February 19, 2003


Indonesia is slowly regaining control (Jusuf Wanandi, February 17 2003, Financial Times)
In spite of a weak leadership, conflict in its regions and economic, political and social crises, Indonesia has, since the October 12 Bali bombing, moved firmly against both regional and local terrorists. With international support, its police force has caught almost all of the Jemaah Islamiah members responsible for terrorist acts carried out over the past three years. In doing so it has gained self-respect and public confidence, and is now going after Indonesia's other terrorist groups, forcing them on to the defensive.
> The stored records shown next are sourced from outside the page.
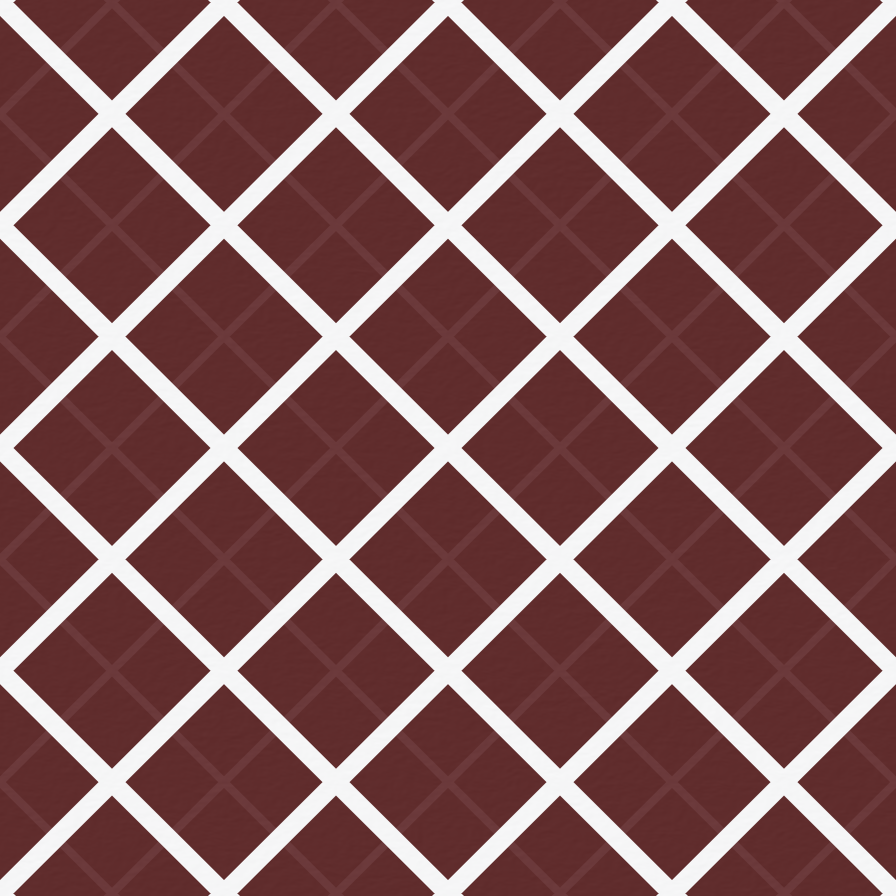
Give the GLSL for this pattern, as a Shadertoy shader.

```glsl
// Diagonal white lattice over maroon, with faint thin lines between and a fine embossed grain.

const vec2 CELL = vec2(0.25, 0.2486);      // lattice period in canvas heights
const float BOLD_HALF_WIDTH = 0.0602;      // half widths in diagonal periods
const float FAINT_HALF_WIDTH = 0.026;
const vec3 MAROON = vec3(0.376, 0.174, 0.174);
const vec3 FAINT_MAROON = vec3(0.420, 0.224, 0.230);
const vec3 WHITE = vec3(0.962, 0.963, 0.966);
const vec2 GRAIN_SCALE = vec2(105.0, 190.0);
const float GRAIN_STRENGTH = 0.018;

float hash21(vec2 p) {
    vec3 q = fract(p.xyx * vec3(0.1031, 0.1030, 0.0973));
    q += dot(q, q.yzx + 33.33);
    return fract((q.x + q.y) * q.z);
}

float valueNoise(vec2 p) {
    vec2 cell = floor(p);
    vec2 f = fract(p);
    f = f * f * (3.0 - 2.0 * f);
    float low = mix(hash21(cell), hash21(cell + vec2(1.0, 0.0)), f.x);
    float high = mix(hash21(cell + vec2(0.0, 1.0)), hash21(cell + 1.0), f.x);
    return mix(low, high, f.y);
}

// Two octaves of slightly warped surface height
float grainHeight(vec2 p) {
    p.y += 1.5 * valueNoise(p * 0.3);
    return 0.65 * valueNoise(p) + 0.35 * valueNoise(p * 2.1 + 17.0);
}

// Slope of the surface as lit from the upper left
float emboss(vec2 p) {
    vec2 lightStep = vec2(-0.25, 0.45);
    return grainHeight(p) - grainHeight(p + lightStep);
}

// Coverage of lines centred on the integers of both diagonal axes
float latticeMask(vec2 diagonal, float halfWidth, float pixel) {
    vec2 distanceToLine = abs(fract(diagonal + 0.5) - 0.5);
    float edge = min(distanceToLine.x, distanceToLine.y) - halfWidth;
    return 1.0 - smoothstep(-0.65 * pixel, 0.65 * pixel, edge);
}

void mainImage(out vec4 fragColor, in vec2 fragCoord) {
    vec2 p = (fragCoord - 0.5 * iResolution.xy) / iResolution.y;

    // Diagonal axes, with a line crossing at the canvas centre
    vec2 q = p / CELL;
    vec2 diagonal = vec2(q.x + q.y, q.x - q.y);
    float pixel = sqrt(2.0) / (CELL.x * iResolution.y);

    // Faint lines lie midway between the bold ones and beneath them
    float faint = latticeMask(diagonal + 0.5, FAINT_HALF_WIDTH, pixel);
    float bold = latticeMask(diagonal, BOLD_HALF_WIDTH, pixel);
    vec3 color = mix(MAROON, FAINT_MAROON, faint);
    color = mix(color, WHITE, bold);

    // Subtle surface relief
    color += GRAIN_STRENGTH * emboss((p + 1.0) * GRAIN_SCALE);

    fragColor = vec4(clamp(color, 0.0, 1.0), 1.0);
}
```
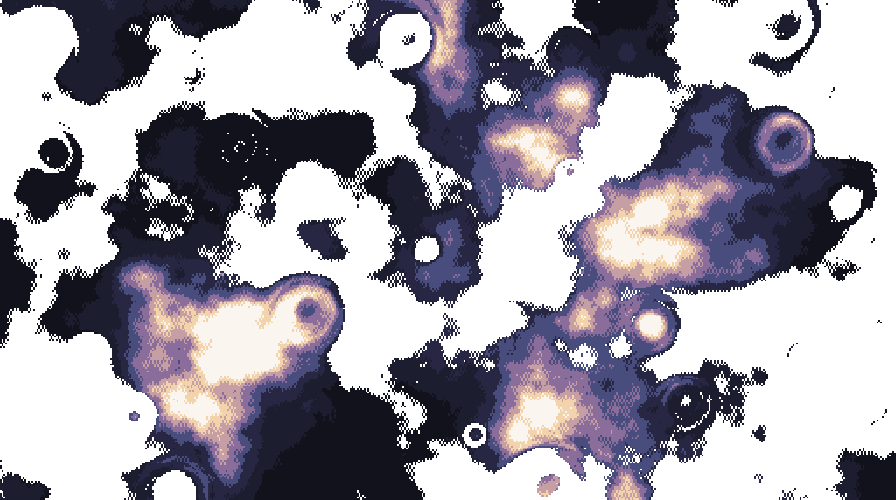
Reproduce this texture procedurally as a Shadertoy shader.

```glsl
const float GRID_COLUMNS = 512.0;   // square cells across the canvas
const float CLOUD_SCALE = 10.0;     // cloud lattice cells per canvas width
const float GLOW_SCALE = 5.0;       // lattice of the broad bright regions
const float BUBBLE_SCALE = 5.0;     // lattice of the round swirls
const float BUBBLE_RADIUS = 0.33;   // largest radius, in bubble cells
const int OCTAVES = 7;
const vec2 SEED = vec2(23.0, 41.0);

const float COVER_LEVEL = 0.513;    // density above which dust is opaque
const float DITHER_FADE = 0.965;    // density factor on dithered cells
const float DITHER_GLOW = 1.08;     // brightness factor on dithered cells
const float COLUMN_BIAS = 0.06;     // gathers dust in two wide columns
const float GLOW_POWER = 2.7;
const float GLOW_GAIN = 47.0;

const vec3 PAPER = vec3(1.0);
const vec3 DUST_COLORS[8] = vec3[8](
    vec3(0.070, 0.070, 0.115),
    vec3(0.112, 0.112, 0.190),
    vec3(0.153, 0.153, 0.267),
    vec3(0.286, 0.302, 0.494),
    vec3(0.545, 0.427, 0.612),
    vec3(0.776, 0.624, 0.647),
    vec3(0.949, 0.827, 0.671),
    vec3(0.984, 0.961, 0.937));

float hash(vec2 p) {
    vec3 q = fract(vec3(p.xyx) * 0.1031);
    q += dot(q, q.yzx + 33.33);
    return fract((q.x + q.y) * q.z);
}

float valueNoise(vec2 p) {
    vec2 cell = floor(p);
    vec2 f = fract(p);
    f = f * f * (3.0 - 2.0 * f);
    float low = mix(hash(cell), hash(cell + vec2(1, 0)), f.x);
    float high = mix(hash(cell + vec2(0, 1)), hash(cell + vec2(1, 1)), f.x);
    return mix(low, high, f.y);
}

float fbm(vec2 p) {
    float sum = 0.0;
    float amplitude = 0.5;
    for (int i = 0; i < OCTAVES; i++) {
        sum += amplitude * valueNoise(p);
        p = p * 2.0 + 17.0;
        amplitude *= 0.5;
    }
    return sum;
}

// One disc per cell of a staggered lattice: 0 at its centre, 1 outside.
float bubble(vec2 p) {
    float row = floor(p.y);
    p.x += row * 0.31;
    float h = hash(vec2(floor(p.x), row));
    float distanceToCentre = length(fract(p) - 0.25 - 0.5 * h);
    return smoothstep(0.0, BUBBLE_RADIUS * h + 0.01, distanceToCentre);
}

// Fractal clouds whose domain is pulled diagonally inside each bubble.
float cloudDensity(vec2 uv) {
    float pull = 0.0;
    for (int i = 0; i < 2; i++) {
        pull += bubble(uv * BUBBLE_SCALE + SEED + float(i) * vec2(7.37, 5.61));
    }
    return fbm(uv * CLOUD_SCALE + SEED + pull);
}

void mainImage(out vec4 fragColor, in vec2 fragCoord) {
    // Coarse square cells with slanted stripes for dithering
    vec2 cell = floor(fragCoord / iResolution.x * GRID_COLUMNS);
    vec2 uv = (cell + 0.5) / GRID_COLUMNS;
    bool dithered = mod(cell.x + floor(cell.y * 0.5), 2.0) < 1.0;

    // Dust density and broad glow
    float density = cloudDensity(uv);
    density += COLUMN_BIAS * cos(12.566 * (uv.x - 0.26));
    float glow = fbm(uv * GLOW_SCALE + SEED.yx + 60.0);
    float light = GLOW_GAIN * pow(max(density * glow, 0.0), GLOW_POWER);
    if (dithered) {
        density *= DITHER_FADE;
        light *= DITHER_GLOW;
    }

    // Flat colour bands over the paper
    vec3 dust = DUST_COLORS[int(clamp(light, 0.0, 7.0))];
    fragColor = vec4(mix(PAPER, dust, step(COVER_LEVEL, density)), 1.0);
}
```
Debilitating local conflicts have been overcome in central Kalimantan, south Sulawesi (Poso) and the Moluccas. In Aceh, which has endured a separatist insurgency for the past 20 years, a road map for peace has been agreed between the government and the rebels with the assistance of the Henri Dunant Centre in Geneva. This outlines a process for ending hostilities and allowing the rebels to participate in the political process. And at last Jakarta is granting greater autonomy to Papua, after long years of neglect.

On the economic front, too, the indicators have improved: inflation - 10 per cent in 2002 - is under control; growth is 3.5 per cent (although still not adequate to absorb 2m people entering the workforce each year); the currency has stabilised; and the fiscal deficit is manageable.

However, there are still serious weaknesses. The judicial system is unreliable and corruption remains rampant; decentralisation and the devolution of autonomy to the regions are are not proceeding smoothly, discouraging new investors; and labour unions are apt to be irresponsible. Political reform remains a touch and go process because of corruption within parliament and the political parties, while reforms of the security services are slow and uneven.

Only civil society, academia and the media can be depended on to support the reform process. To this end, it is good that Indonesia is seeing the emergence of moderate Muslim leadership and groups. In spite of the presence of small radical Muslim groups and terrorists, the moderates are now defining the debate about what Islam is, and especially about its role in a pluralistic society such as Indonesia, the world's most populous Muslim country. This development could have a real influence on Islam in other regions, including the Middle East.

The most critical issue in Indonesia is the weakness of the national leadership - not only the president but also parliament, the political parties and the highest courts. This must be overcome in the 2004 parliamentary and presidential election. For that, more credible candidates are needed - but so far the picture is not encouraging.

While Indonesia has moved in the right direction, too many weaknesses remain. Only a credible national leadership can ensure that reform is sustained. That means next year's general elections are crucial - not just for Indonesia but for the region.

It's hard to see how, realistically, one central government can ever "control" such a diversity of peoples, spread across so many islands. Posted by Orrin Judd at February 19, 2003 12:14 AM

Absent the iron will of a Suharto, it seems unlikely, doesn't it? And Megawati is not Suharto.

Posted by: Kevin Whited at February 19, 2003 12:54 AM

There'll probably be more devolution of power whether the central government likes it or not.

Posted by: M Ali Choudhury at February 19, 2003 4:56 AM